> **Task to carry out**: Write the full listing out again, word for word, but omit the pictures.

################

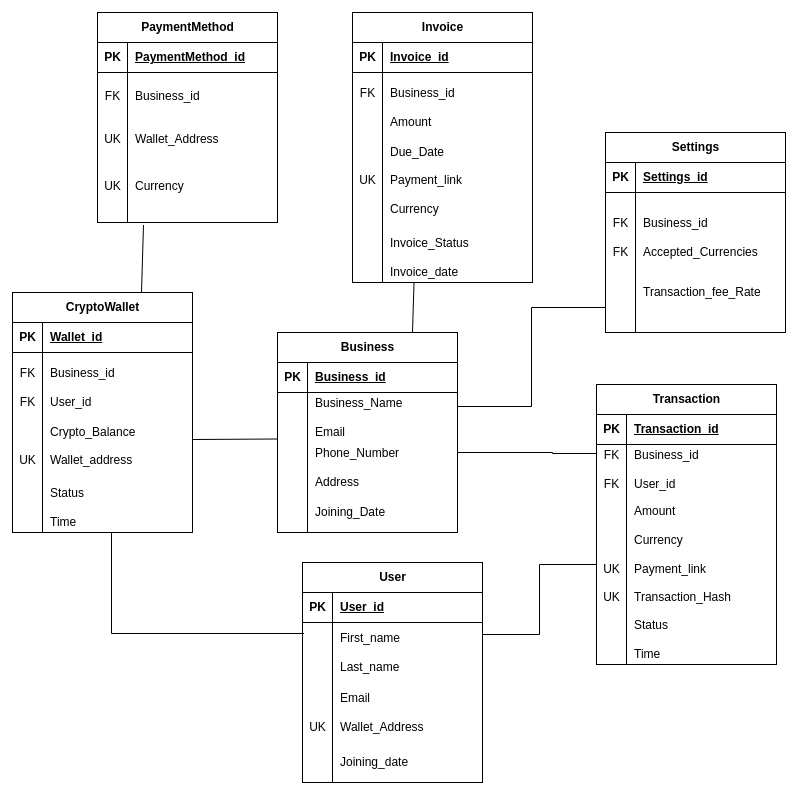
<!DOCTYPE html>
<html lang="en">
<head>
<meta charset="utf-8">
<title>Payment entity relationship diagram</title>
<style>
:root { --ink: #000; --paper: #fff; }
* { box-sizing: border-box; }
body { margin: 0; background: var(--paper); }
.diagram {
  position: relative; width: 798px; height: 795px; overflow: hidden;
  background: var(--paper); color: var(--ink);
  font: 12px/14px "Liberation Sans", Arial, sans-serif;
}
.connectors { position: absolute; left: 0; top: 0; fill: none; stroke: var(--ink); stroke-width: 1; }
.entity {
  position: absolute; width: 181px; display: flex; flex-direction: column;
  border: 1px solid var(--ink); background: var(--paper);
}
.entity h2 {
  flex: none; height: 30px; margin: 0; border-bottom: 1px solid var(--ink);
  font-size: 12px; line-height: 29px; text-align: center;
}
.field { display: grid; grid-template-columns: 30px 1fr; }
.field > * { padding-top: var(--gap, 0); white-space: nowrap; }
.field > b, .field > i { border-right: 1px solid var(--ink); text-align: center; font-style: normal; }
.field > span { padding-left: 7px; }
.field:last-child { flex: 1; }
.primary { flex: none; height: 30px; border-bottom: 1px solid var(--ink); font-weight: bold; line-height: 29px; }
.primary span { text-decoration: underline; }
.payment-method { left: 97px; top: 12px; height: 211px; }
.invoice { left: 352px; top: 12px; height: 271px; }
.settings { left: 605px; top: 132px; height: 201px; }
.crypto-wallet { left: 12px; top: 292px; height: 241px; }
.business { left: 277px; top: 332px; height: 201px; }
.transaction { left: 596px; top: 384px; height: 281px; }
.user { left: 302px; top: 562px; height: 221px; }
</style>
</head>
<body>
<main class="diagram">
  <section class="entity payment-method">
    <h2>PaymentMethod</h2>
    <div class="field primary"><b>PK</b><span>PaymentMethod_id</span></div>
    <div class="field" style="--gap:16px"><i>FK</i><span>Business_id</span></div>
    <div class="field" style="--gap:29px"><i>UK</i><span>Wallet_Address</span></div>
    <div class="field" style="--gap:33px"><i>UK</i><span>Currency</span></div>
  </section>

  <section class="entity invoice">
    <h2>Invoice</h2>
    <div class="field primary"><b>PK</b><span>Invoice_id</span></div>
    <div class="field" style="--gap:13px"><i>FK</i><span>Business_id</span></div>
    <div class="field" style="--gap:15px"><i></i><span>Amount</span></div>
    <div class="field" style="--gap:16px"><i></i><span>Due_Date</span></div>
    <div class="field" style="--gap:14px"><i>UK</i><span>Payment_link</span></div>
    <div class="field" style="--gap:15px"><i></i><span>Currency</span></div>
    <div class="field" style="--gap:20px"><i></i><span>Invoice_Status</span></div>
    <div class="field" style="--gap:15px"><i></i><span>Invoice_date</span></div>
  </section>

  <section class="entity settings">
    <h2>Settings</h2>
    <div class="field primary"><b>PK</b><span>Settings_id</span></div>
    <div class="field" style="--gap:23px"><i>FK</i><span>Business_id</span></div>
    <div class="field" style="--gap:15px"><i>FK</i><span>Accepted_Currencies</span></div>
    <div class="field" style="--gap:26px"><i></i><span>Transaction_fee_Rate</span></div>
  </section>

  <section class="entity crypto-wallet">
    <h2>CryptoWallet</h2>
    <div class="field primary"><b>PK</b><span>Wallet_id</span></div>
    <div class="field" style="--gap:13px"><i>FK</i><span>Business_id</span></div>
    <div class="field" style="--gap:15px"><i>FK</i><span>User_id</span></div>
    <div class="field" style="--gap:16px"><i></i><span>Crypto_Balance</span></div>
    <div class="field" style="--gap:14px"><i>UK</i><span>Wallet_address</span></div>
    <div class="field" style="--gap:19px"><i></i><span>Status</span></div>
    <div class="field" style="--gap:15px"><i></i><span>Time</span></div>
  </section>

  <section class="entity business">
    <h2>Business</h2>
    <div class="field primary"><b>PK</b><span>Business_id</span></div>
    <div class="field" style="--gap:3px"><i></i><span>Business_Name</span></div>
    <div class="field" style="--gap:15px"><i></i><span>Email</span></div>
    <div class="field" style="--gap:7px"><i></i><span>Phone_Number</span></div>
    <div class="field" style="--gap:15px"><i></i><span>Address</span></div>
    <div class="field" style="--gap:16px"><i></i><span>Joining_Date</span></div>
  </section>

  <section class="entity transaction">
    <h2>Transaction</h2>
    <div class="field primary"><b>PK</b><span>Transaction_id</span></div>
    <div class="field" style="--gap:3px"><i>FK</i><span>Business_id</span></div>
    <div class="field" style="--gap:15px"><i>FK</i><span>User_id</span></div>
    <div class="field" style="--gap:13px"><i></i><span>Amount</span></div>
    <div class="field" style="--gap:15px"><i></i><span>Currency</span></div>
    <div class="field" style="--gap:15px"><i>UK</i><span>Payment_link</span></div>
    <div class="field" style="--gap:14px"><i>UK</i><span>Transaction_Hash</span></div>
    <div class="field" style="--gap:14px"><i></i><span>Status</span></div>
    <div class="field" style="--gap:15px"><i></i><span>Time</span></div>
  </section>

  <section class="entity user">
    <h2>User</h2>
    <div class="field primary"><b>PK</b><span>User_id</span></div>
    <div class="field" style="--gap:8px"><i></i><span>First_name</span></div>
    <div class="field" style="--gap:15px"><i></i><span>Last_name</span></div>
    <div class="field" style="--gap:17px"><i></i><span>Email</span></div>
    <div class="field" style="--gap:15px"><i>UK</i><span>Wallet_Address</span></div>
    <div class="field" style="--gap:21px"><i></i><span>Joining_date</span></div>
  </section>

  <svg class="connectors" width="798" height="795" viewBox="0 0 798 795" aria-hidden="true">
    <line x1="143.5" y1="225" x2="141.5" y2="292"/>
    <line x1="414" y1="283" x2="412.5" y2="332"/>
    <line x1="193" y1="439.5" x2="277" y2="439"/>
    <polyline points="458,406.5 531.5,406.5 531.5,307.5 605,307.5"/>
    <polyline points="458,452.5 552.5,452.5 552.5,453.5 596,453.5"/>
    <polyline points="111.5,532 111.5,633.5 304,633.5"/>
    <polyline points="482,634.5 539.5,634.5 539.5,564.5 596,564.5"/>
  </svg>
</main>
</body>
</html>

################

> **Exercise solution**:
<!DOCTYPE html>
<html lang="en">
<head>
<meta charset="utf-8">
<title>Payment entity relationship diagram</title>
<style>
:root { --ink: #000; --paper: #fff; }
* { box-sizing: border-box; }
body { margin: 0; background: var(--paper); }
.diagram {
  position: relative; width: 798px; height: 795px; overflow: hidden;
  background: var(--paper); color: var(--ink);
  font: 12px/14px "Liberation Sans", Arial, sans-serif;
}
.connectors { position: absolute; left: 0; top: 0; fill: none; stroke: var(--ink); stroke-width: 1; }
.entity {
  position: absolute; width: 181px; display: flex; flex-direction: column;
  border: 1px solid var(--ink); background: var(--paper);
}
.entity h2 {
  flex: none; height: 30px; margin: 0; border-bottom: 1px solid var(--ink);
  font-size: 12px; line-height: 29px; text-align: center;
}
.field { display: grid; grid-template-columns: 30px 1fr; }
.field > * { padding-top: var(--gap, 0); white-space: nowrap; }
.field > b, .field > i { border-right: 1px solid var(--ink); text-align: center; font-style: normal; }
.field > span { padding-left: 7px; }
.field:last-child { flex: 1; }
.primary { flex: none; height: 30px; border-bottom: 1px solid var(--ink); font-weight: bold; line-height: 29px; }
.primary span { text-decoration: underline; }
.payment-method { left: 97px; top: 12px; height: 211px; }
.invoice { left: 352px; top: 12px; height: 271px; }
.settings { left: 605px; top: 132px; height: 201px; }
.crypto-wallet { left: 12px; top: 292px; height: 241px; }
.business { left: 277px; top: 332px; height: 201px; }
.transaction { left: 596px; top: 384px; height: 281px; }
.user { left: 302px; top: 562px; height: 221px; }
</style>
</head>
<body>
<main class="diagram">
  <section class="entity payment-method">
    <h2>PaymentMethod</h2>
    <div class="field primary"><b>PK</b><span>PaymentMethod_id</span></div>
    <div class="field" style="--gap:16px"><i>FK</i><span>Business_id</span></div>
    <div class="field" style="--gap:29px"><i>UK</i><span>Wallet_Address</span></div>
    <div class="field" style="--gap:33px"><i>UK</i><span>Currency</span></div>
  </section>

  <section class="entity invoice">
    <h2>Invoice</h2>
    <div class="field primary"><b>PK</b><span>Invoice_id</span></div>
    <div class="field" style="--gap:13px"><i>FK</i><span>Business_id</span></div>
    <div class="field" style="--gap:15px"><i></i><span>Amount</span></div>
    <div class="field" style="--gap:16px"><i></i><span>Due_Date</span></div>
    <div class="field" style="--gap:14px"><i>UK</i><span>Payment_link</span></div>
    <div class="field" style="--gap:15px"><i></i><span>Currency</span></div>
    <div class="field" style="--gap:20px"><i></i><span>Invoice_Status</span></div>
    <div class="field" style="--gap:15px"><i></i><span>Invoice_date</span></div>
  </section>

  <section class="entity settings">
    <h2>Settings</h2>
    <div class="field primary"><b>PK</b><span>Settings_id</span></div>
    <div class="field" style="--gap:23px"><i>FK</i><span>Business_id</span></div>
    <div class="field" style="--gap:15px"><i>FK</i><span>Accepted_Currencies</span></div>
    <div class="field" style="--gap:26px"><i></i><span>Transaction_fee_Rate</span></div>
  </section>

  <section class="entity crypto-wallet">
    <h2>CryptoWallet</h2>
    <div class="field primary"><b>PK</b><span>Wallet_id</span></div>
    <div class="field" style="--gap:13px"><i>FK</i><span>Business_id</span></div>
    <div class="field" style="--gap:15px"><i>FK</i><span>User_id</span></div>
    <div class="field" style="--gap:16px"><i></i><span>Crypto_Balance</span></div>
    <div class="field" style="--gap:14px"><i>UK</i><span>Wallet_address</span></div>
    <div class="field" style="--gap:19px"><i></i><span>Status</span></div>
    <div class="field" style="--gap:15px"><i></i><span>Time</span></div>
  </section>

  <section class="entity business">
    <h2>Business</h2>
    <div class="field primary"><b>PK</b><span>Business_id</span></div>
    <div class="field" style="--gap:3px"><i></i><span>Business_Name</span></div>
    <div class="field" style="--gap:15px"><i></i><span>Email</span></div>
    <div class="field" style="--gap:7px"><i></i><span>Phone_Number</span></div>
    <div class="field" style="--gap:15px"><i></i><span>Address</span></div>
    <div class="field" style="--gap:16px"><i></i><span>Joining_Date</span></div>
  </section>

  <section class="entity transaction">
    <h2>Transaction</h2>
    <div class="field primary"><b>PK</b><span>Transaction_id</span></div>
    <div class="field" style="--gap:3px"><i>FK</i><span>Business_id</span></div>
    <div class="field" style="--gap:15px"><i>FK</i><span>User_id</span></div>
    <div class="field" style="--gap:13px"><i></i><span>Amount</span></div>
    <div class="field" style="--gap:15px"><i></i><span>Currency</span></div>
    <div class="field" style="--gap:15px"><i>UK</i><span>Payment_link</span></div>
    <div class="field" style="--gap:14px"><i>UK</i><span>Transaction_Hash</span></div>
    <div class="field" style="--gap:14px"><i></i><span>Status</span></div>
    <div class="field" style="--gap:15px"><i></i><span>Time</span></div>
  </section>

  <section class="entity user">
    <h2>User</h2>
    <div class="field primary"><b>PK</b><span>User_id</span></div>
    <div class="field" style="--gap:8px"><i></i><span>First_name</span></div>
    <div class="field" style="--gap:15px"><i></i><span>Last_name</span></div>
    <div class="field" style="--gap:17px"><i></i><span>Email</span></div>
    <div class="field" style="--gap:15px"><i>UK</i><span>Wallet_Address</span></div>
    <div class="field" style="--gap:21px"><i></i><span>Joining_date</span></div>
  </section>

  <svg class="connectors" width="798" height="795" viewBox="0 0 798 795" aria-hidden="true">
    <line x1="143.5" y1="225" x2="141.5" y2="292"/>
    <line x1="414" y1="283" x2="412.5" y2="332"/>
    <line x1="193" y1="439.5" x2="277" y2="439"/>
    <polyline points="458,406.5 531.5,406.5 531.5,307.5 605,307.5"/>
    <polyline points="458,452.5 552.5,452.5 552.5,453.5 596,453.5"/>
    <polyline points="111.5,532 111.5,633.5 304,633.5"/>
    <polyline points="482,634.5 539.5,634.5 539.5,564.5 596,564.5"/>
  </svg>
</main>
</body>
</html>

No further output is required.